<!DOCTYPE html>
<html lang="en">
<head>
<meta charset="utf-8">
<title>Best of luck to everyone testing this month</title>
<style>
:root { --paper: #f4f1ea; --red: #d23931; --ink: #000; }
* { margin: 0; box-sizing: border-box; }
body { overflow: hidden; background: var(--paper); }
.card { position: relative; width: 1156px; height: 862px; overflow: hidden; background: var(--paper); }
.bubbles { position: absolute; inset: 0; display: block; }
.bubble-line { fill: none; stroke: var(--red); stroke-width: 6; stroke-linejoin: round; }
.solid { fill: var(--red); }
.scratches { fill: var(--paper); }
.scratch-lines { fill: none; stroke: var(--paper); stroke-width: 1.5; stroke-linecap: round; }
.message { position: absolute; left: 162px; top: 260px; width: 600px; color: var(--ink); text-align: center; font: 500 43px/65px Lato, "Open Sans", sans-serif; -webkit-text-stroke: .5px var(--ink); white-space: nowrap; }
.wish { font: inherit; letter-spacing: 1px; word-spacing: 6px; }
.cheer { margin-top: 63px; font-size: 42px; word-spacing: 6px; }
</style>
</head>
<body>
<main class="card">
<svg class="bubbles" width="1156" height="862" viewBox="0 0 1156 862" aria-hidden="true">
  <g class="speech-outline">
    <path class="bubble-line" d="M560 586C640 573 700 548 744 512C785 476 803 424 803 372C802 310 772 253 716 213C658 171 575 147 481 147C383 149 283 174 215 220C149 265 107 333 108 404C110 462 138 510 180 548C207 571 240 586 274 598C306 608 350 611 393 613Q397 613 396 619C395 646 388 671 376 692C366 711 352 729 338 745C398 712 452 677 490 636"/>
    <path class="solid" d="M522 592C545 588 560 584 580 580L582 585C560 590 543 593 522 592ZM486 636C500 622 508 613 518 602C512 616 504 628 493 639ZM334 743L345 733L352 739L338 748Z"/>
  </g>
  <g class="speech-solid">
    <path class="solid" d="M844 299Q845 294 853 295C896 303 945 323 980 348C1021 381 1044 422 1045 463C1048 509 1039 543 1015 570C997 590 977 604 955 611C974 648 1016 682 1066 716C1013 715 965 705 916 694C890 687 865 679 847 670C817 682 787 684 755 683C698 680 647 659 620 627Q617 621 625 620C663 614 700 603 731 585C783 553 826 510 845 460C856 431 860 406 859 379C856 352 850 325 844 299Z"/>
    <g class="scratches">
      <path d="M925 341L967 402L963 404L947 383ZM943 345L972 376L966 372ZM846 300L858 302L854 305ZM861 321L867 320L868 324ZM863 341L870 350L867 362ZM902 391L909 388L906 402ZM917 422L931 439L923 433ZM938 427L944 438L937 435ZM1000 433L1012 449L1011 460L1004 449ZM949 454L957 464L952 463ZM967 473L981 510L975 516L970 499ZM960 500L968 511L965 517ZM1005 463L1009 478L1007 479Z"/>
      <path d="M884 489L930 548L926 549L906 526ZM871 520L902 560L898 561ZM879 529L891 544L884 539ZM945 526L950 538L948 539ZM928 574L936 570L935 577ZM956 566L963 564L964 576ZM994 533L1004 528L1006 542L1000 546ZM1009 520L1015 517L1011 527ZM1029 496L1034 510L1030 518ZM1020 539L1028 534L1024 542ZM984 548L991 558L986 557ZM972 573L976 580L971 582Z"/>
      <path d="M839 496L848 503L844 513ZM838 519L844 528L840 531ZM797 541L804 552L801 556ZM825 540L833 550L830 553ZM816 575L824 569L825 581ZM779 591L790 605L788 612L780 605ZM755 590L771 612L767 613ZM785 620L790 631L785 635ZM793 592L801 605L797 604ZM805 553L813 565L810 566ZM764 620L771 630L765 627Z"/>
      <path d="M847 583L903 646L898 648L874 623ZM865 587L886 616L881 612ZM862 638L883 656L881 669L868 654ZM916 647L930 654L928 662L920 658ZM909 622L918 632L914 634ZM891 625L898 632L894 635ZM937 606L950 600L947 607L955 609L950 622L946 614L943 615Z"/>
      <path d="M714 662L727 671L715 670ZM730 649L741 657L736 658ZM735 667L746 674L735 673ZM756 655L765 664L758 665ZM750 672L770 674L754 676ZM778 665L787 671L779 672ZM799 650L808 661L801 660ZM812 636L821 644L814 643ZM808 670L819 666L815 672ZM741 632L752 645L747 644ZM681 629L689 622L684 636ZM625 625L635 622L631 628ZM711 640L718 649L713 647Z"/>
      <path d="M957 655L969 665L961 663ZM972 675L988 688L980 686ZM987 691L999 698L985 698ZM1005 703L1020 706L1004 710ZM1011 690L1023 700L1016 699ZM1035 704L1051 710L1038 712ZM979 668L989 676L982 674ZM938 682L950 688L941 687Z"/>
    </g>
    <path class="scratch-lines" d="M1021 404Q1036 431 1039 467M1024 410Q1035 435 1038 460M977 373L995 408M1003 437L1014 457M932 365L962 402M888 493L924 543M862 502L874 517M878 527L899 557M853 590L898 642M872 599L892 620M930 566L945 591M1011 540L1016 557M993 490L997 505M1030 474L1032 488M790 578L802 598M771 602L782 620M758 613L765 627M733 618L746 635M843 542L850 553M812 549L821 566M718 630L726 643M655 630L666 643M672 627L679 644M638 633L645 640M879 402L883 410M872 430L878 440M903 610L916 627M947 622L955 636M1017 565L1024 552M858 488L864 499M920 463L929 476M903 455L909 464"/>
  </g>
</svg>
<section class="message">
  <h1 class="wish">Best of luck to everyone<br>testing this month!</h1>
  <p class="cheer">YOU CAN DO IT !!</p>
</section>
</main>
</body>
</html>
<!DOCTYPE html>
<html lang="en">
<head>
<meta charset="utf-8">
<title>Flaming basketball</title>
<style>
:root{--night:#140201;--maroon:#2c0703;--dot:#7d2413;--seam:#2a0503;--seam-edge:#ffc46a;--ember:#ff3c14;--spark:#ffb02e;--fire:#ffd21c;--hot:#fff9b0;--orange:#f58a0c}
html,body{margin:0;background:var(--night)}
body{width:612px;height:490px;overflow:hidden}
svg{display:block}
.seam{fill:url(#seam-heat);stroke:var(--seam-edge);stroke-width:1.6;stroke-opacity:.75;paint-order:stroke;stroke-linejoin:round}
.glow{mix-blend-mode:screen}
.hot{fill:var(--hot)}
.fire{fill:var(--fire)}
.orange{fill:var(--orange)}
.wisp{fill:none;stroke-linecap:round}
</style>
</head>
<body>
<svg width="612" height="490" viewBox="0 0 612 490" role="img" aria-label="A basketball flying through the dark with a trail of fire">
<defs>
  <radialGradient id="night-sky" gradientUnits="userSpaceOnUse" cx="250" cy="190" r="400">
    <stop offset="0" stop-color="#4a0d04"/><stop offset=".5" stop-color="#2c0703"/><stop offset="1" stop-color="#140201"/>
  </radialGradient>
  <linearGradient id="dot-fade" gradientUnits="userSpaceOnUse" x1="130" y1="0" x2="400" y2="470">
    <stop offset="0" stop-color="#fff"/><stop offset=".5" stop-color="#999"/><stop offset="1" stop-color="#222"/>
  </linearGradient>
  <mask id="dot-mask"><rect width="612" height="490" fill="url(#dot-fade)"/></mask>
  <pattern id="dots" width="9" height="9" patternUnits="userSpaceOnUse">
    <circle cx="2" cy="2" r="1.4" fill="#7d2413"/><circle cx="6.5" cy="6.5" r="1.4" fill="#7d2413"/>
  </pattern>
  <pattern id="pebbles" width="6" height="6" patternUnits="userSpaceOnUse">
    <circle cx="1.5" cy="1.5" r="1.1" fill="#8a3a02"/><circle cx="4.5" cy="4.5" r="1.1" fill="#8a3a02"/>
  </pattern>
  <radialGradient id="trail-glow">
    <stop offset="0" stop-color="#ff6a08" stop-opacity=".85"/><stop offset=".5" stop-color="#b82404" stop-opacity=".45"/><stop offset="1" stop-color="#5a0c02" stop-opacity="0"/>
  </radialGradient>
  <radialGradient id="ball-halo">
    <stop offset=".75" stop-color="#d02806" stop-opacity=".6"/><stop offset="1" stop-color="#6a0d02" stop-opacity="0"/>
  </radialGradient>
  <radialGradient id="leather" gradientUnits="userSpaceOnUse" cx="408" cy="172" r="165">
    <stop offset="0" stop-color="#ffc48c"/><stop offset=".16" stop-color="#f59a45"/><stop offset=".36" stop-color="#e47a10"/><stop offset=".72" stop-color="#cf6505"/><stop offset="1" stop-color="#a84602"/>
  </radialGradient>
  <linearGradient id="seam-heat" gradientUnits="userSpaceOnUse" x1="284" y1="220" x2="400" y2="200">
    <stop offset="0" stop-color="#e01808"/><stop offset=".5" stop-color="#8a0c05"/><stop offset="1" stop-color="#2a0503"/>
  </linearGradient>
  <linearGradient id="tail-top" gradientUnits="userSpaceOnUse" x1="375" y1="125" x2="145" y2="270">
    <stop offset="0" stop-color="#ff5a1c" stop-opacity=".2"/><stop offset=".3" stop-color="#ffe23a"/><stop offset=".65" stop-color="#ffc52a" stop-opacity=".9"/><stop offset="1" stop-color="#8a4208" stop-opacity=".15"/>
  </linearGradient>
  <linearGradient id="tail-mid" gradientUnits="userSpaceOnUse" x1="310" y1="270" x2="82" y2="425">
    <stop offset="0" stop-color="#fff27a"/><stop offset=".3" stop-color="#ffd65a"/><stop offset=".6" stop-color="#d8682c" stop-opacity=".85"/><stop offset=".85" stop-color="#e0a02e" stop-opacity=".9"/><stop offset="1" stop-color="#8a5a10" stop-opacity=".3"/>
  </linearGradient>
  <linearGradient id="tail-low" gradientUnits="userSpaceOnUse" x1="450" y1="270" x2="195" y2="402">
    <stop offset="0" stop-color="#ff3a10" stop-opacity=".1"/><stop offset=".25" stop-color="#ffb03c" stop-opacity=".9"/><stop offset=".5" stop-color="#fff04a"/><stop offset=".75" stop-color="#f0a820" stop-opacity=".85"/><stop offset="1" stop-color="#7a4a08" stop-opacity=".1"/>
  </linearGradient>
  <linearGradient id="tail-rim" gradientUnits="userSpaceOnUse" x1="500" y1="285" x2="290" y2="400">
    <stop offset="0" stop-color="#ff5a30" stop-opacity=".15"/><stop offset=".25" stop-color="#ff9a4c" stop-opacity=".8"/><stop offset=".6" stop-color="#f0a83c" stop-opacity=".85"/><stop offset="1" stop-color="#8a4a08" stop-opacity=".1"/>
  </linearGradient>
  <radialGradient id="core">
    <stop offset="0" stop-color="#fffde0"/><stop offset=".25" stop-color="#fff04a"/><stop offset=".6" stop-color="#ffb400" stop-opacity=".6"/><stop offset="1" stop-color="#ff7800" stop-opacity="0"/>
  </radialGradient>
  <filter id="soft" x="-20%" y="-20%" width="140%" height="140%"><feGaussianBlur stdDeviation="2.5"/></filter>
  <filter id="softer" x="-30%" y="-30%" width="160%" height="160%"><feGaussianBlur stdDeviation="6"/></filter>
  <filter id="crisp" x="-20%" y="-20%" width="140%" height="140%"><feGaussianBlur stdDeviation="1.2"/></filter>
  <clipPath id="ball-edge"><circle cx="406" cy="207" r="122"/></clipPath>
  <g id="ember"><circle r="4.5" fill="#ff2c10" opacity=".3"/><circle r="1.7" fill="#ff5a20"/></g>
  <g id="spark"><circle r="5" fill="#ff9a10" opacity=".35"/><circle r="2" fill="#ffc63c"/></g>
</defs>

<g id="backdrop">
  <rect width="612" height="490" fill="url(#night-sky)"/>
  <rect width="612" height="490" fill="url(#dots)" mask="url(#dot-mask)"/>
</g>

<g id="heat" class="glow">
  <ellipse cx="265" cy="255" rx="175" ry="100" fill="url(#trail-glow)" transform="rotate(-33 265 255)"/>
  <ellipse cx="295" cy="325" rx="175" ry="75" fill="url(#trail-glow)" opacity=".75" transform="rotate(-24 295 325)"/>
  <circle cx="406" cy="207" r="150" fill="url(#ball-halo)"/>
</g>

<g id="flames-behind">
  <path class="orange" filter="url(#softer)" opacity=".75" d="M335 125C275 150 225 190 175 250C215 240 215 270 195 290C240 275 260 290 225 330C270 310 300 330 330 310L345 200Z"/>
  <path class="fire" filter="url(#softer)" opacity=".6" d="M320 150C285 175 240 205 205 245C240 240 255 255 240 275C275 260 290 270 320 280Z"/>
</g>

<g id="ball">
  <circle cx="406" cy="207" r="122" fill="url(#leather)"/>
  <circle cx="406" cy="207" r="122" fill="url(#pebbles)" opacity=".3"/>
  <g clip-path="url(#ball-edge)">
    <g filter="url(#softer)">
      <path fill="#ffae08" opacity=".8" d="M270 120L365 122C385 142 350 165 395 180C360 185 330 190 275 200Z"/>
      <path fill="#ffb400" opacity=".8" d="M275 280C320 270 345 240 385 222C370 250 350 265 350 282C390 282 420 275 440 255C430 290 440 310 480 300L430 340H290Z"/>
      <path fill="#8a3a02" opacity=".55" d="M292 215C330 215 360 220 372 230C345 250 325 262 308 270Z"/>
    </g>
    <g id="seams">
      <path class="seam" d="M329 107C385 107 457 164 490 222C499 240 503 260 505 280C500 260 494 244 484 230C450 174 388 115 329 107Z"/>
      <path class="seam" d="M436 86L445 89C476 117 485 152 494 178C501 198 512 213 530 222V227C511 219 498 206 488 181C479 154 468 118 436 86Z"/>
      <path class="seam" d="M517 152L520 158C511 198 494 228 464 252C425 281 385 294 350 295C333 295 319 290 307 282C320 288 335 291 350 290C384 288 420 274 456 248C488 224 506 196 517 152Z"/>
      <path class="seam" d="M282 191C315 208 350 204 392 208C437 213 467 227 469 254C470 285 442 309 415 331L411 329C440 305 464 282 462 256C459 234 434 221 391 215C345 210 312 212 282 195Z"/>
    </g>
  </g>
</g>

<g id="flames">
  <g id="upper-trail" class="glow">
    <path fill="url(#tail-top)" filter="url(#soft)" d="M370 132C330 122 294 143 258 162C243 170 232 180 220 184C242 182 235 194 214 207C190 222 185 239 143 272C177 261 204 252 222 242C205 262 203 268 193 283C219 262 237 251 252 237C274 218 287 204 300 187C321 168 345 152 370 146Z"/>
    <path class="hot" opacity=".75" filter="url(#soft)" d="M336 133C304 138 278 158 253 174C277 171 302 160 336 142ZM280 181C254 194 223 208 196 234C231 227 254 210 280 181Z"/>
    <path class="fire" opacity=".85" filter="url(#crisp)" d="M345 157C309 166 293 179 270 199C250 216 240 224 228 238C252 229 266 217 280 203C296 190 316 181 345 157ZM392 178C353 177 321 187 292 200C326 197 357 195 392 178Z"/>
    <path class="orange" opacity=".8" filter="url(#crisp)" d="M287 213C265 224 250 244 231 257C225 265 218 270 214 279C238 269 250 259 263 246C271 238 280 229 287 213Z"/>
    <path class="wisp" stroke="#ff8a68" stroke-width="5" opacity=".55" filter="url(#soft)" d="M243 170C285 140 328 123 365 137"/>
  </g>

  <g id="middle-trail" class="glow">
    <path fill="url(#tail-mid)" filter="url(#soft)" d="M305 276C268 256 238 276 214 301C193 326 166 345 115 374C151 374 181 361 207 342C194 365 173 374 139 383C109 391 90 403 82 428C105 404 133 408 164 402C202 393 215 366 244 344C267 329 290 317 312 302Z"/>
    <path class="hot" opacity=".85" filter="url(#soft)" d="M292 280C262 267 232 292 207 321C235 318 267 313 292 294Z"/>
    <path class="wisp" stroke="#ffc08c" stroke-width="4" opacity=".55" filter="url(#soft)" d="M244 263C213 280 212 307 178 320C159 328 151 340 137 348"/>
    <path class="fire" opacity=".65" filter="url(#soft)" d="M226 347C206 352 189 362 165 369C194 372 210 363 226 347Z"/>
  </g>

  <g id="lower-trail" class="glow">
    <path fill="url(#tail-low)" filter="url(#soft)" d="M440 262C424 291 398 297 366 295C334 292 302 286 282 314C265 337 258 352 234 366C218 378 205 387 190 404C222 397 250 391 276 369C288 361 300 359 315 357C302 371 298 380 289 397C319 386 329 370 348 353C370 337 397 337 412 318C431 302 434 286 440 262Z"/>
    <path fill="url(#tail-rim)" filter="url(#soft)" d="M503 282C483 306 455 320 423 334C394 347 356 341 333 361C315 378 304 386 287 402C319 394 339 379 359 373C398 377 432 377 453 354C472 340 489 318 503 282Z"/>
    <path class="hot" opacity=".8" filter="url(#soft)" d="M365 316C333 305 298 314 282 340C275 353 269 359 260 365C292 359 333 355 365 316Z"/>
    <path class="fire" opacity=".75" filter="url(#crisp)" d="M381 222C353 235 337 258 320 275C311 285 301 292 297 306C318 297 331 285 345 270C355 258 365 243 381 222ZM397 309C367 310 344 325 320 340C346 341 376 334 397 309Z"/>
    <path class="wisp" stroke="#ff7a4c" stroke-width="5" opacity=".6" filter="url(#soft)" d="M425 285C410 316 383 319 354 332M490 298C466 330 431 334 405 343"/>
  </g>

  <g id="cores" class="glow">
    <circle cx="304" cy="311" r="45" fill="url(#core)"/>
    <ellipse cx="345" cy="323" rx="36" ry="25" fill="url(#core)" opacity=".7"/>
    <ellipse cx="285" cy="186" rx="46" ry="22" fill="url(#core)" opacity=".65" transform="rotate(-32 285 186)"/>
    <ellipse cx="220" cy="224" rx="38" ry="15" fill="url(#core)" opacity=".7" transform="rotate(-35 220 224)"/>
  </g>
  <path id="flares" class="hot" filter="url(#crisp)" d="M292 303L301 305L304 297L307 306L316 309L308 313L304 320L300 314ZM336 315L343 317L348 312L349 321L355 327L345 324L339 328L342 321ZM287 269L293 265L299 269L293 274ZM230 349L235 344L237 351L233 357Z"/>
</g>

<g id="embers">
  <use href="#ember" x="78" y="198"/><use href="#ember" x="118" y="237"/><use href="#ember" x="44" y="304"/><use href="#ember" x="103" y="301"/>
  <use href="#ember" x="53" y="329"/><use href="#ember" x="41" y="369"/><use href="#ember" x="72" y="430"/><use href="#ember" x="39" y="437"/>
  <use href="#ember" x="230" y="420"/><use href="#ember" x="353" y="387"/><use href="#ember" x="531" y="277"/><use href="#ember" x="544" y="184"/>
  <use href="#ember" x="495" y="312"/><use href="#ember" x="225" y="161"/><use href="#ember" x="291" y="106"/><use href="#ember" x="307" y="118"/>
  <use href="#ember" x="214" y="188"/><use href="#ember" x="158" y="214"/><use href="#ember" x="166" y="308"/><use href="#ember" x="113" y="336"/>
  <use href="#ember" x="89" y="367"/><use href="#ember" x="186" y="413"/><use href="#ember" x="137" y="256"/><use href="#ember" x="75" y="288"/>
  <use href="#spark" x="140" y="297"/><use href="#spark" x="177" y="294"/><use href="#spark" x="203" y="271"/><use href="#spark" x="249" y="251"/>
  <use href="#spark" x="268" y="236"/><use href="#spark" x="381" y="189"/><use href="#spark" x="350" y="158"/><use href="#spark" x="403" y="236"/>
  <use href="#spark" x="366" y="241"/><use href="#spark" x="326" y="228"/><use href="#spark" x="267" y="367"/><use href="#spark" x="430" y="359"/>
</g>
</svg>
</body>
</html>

Try it: Go through the records and tally the lines that include "hidden". Write only the number.

Exercise result: 4